Fermented soy products linked to lower risk of death
A higher intake of fermented soy products, such as miso and natto, is associated with a lower risk of death, finds a study from Japan published by The BMJ today.
However, the researchers stress that the findings should be interpreted with caution as they may have been affected by unmeasured (confounding) factors.
In Asian countries, especially Japan, several types of soy products are widely consumed, such as natto (soybeans fermented with Bacillus subtilis), miso (soybeans fermented with Aspergillus oryzae), and tofu (soybean curd).
It is, however, still unclear whether different soy products, especially fermented soy products, are associated with specific health effects.
So a team of researchers in Japan set out to investigate the association between several types of soy products and death from any cause ("all cause mortality") and from cancer, total cardiovascular disease (heart disease and cerebrovascular disease), respiratory disease, and injury.
They base their findings on 42,750 men and 50,165 women aged 45-74 years who were taking part in a study based in 11 of Japan's public health centre areas.
Participants filled in detailed questionnaires about their dietary habits, lifestyle, and health status. Deaths were identified from residential registries and death certificates over a follow-up period of nearly 15 years.
The researchers found that a higher intake of fermented soy (natto and miso) was associated with a significantly lower (10%) risk of all cause mortality, but total soy product intake was not associated with all cause mortality.
Men and women who ate natto also had a lower risk of cardiovascular mortality than those who did not eat natto, but there was no association between soy intake and cancer related mortality.
These results persisted even after further adjusting for intake of vegetables, which was higher among those consuming larger portions of natto.
The authors point out that fermented soy products are richer in fibre, potassium and bioactive components than their non-fermented counterparts, which may help to explain their associations.
However, this is an observational study, so can't establish cause, and the researchers cannot rule out the possibility that some of the observed risk may be due to other unmeasured factors.
They conclude: "In this large prospective study conducted in Japan with a high rate of soy consumption, no significant association was found between intake of total soy products and all cause mortality. In contrast, a higher intake of fermented soy products (natto and miso) was associated with a lower risk of mortality."
Increasing evidence has suggested that fermented soy products are associated with health benefits, write researchers in a linked editorial.
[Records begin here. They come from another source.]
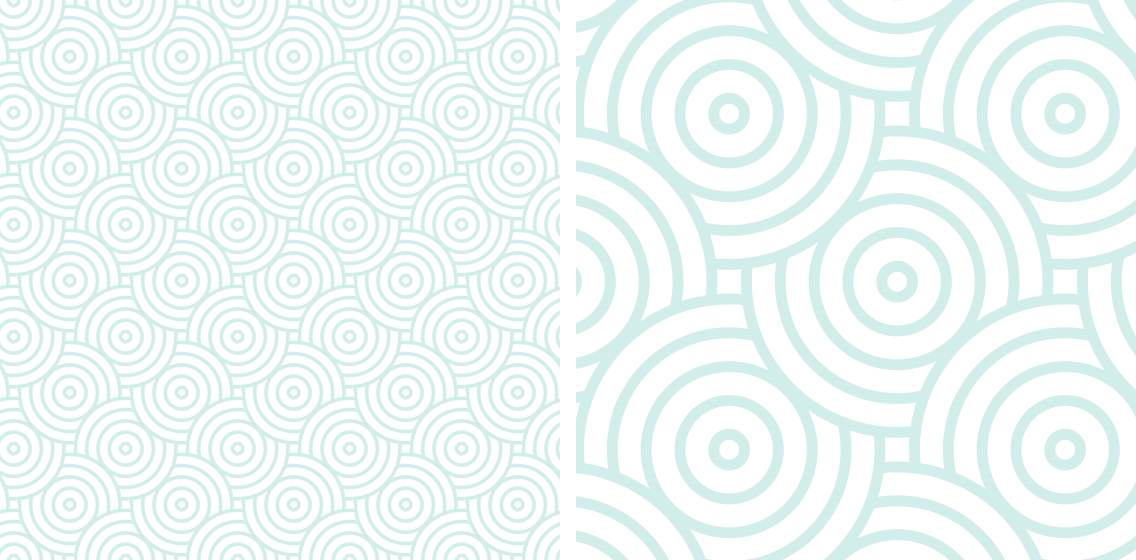
Left: the whole. Right: its middle third, enlarged.
Give the GLSL for this pattern, as a WebGL 2 fragment shader.

```glsl
#version 300 es
precision highp float;
// Interlaced discs of concentric rings on a centred square lattice.
// Two disc grids, half a cell apart, weave: one grid lies on top along the
// falling diagonals, the other along the rising ones. Whole repeats tile.

uniform vec2 u_resolution;
out vec4 fragColor;

// Lengths below are in cells; one cell holds two discs.
const float REPEATS = 5.0;
const vec2 GRID_ORIGIN = vec2(0.1225, 0.995);
const float RING_COUNT = 5.0;
const float FIRST_RING = 0.0458;
const float RING_SPACING = 0.1007;
const float LINE_WIDTH = 0.0325;
const float DISC_RADIUS =
    FIRST_RING + (RING_COUNT - 1.0) * RING_SPACING + 0.5 * LINE_WIDTH;

const vec3 PAPER = vec3(1.0);
const vec3 MINT = vec3(0.825, 0.932, 0.918);

// Offset from the nearest centre of a unit grid
vec2 nearestOffset(vec2 p, vec2 origin) {
    return fract(p - origin + 0.5) - 0.5;
}

// Antialiased coverage of a signed distance
float coverage(float dist, float pixel) {
    return clamp(0.5 - dist / pixel, 0.0, 1.0);
}

// Ink of the ring nearest to a given radius
float ringInk(float radius, float pixel) {
    float index = clamp(round((radius - FIRST_RING) / RING_SPACING),
                        0.0, RING_COUNT - 1.0);
    float middle = FIRST_RING + index * RING_SPACING;
    return coverage(abs(radius - middle) - 0.5 * LINE_WIDTH, pixel);
}

// Lays an opaque ringed disc over the ink below it
float layDisc(float inkBelow, vec2 offset, float pixel) {
    float radius = length(offset);
    // Inside the rim the disc is opaque; only its outer edge is blended
    float ink = radius > DISC_RADIUS - 0.5 * LINE_WIDTH
        ? 1.0 : ringInk(radius, pixel);
    return mix(inkBelow, ink, coverage(radius - DISC_RADIUS, pixel));
}

void main() {
    vec2 p = gl_FragCoord.xy / u_resolution * REPEATS;
    float pixel = REPEATS / min(u_resolution.x, u_resolution.y);

    vec2 a = nearestOffset(p, GRID_ORIGIN);
    vec2 b = nearestOffset(p, GRID_ORIGIN + 0.5);

    // The diagonal joining both centres decides which disc is on top
    vec2 link = a - b;
    bool aOnTop = link.x * link.y < 0.0;
    vec2 lower = aOnTop ? b : a;
    vec2 upper = aOnTop ? a : b;

    float ink = layDisc(0.0, lower, pixel);
    ink = layDisc(ink, upper, pixel);

    fragColor = vec4(mix(PAPER, MINT, ink), 1.0);
}
```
Whether people eat those products depends on their food culture, they say, but some countries already include soy and fermented soy products in their dietary guidelines.
Further studies are still required, however, "to refine our understanding of the health effects of fermented soy, and perhaps to inform the development of healthier and more palatable products," they conclude. "These efforts should be collaborative, including not only researchers but also policy makers and the food industry."
Editorial: Soy intake and health, BMJ (2020). www.bmj.com/content/368/bmj.m247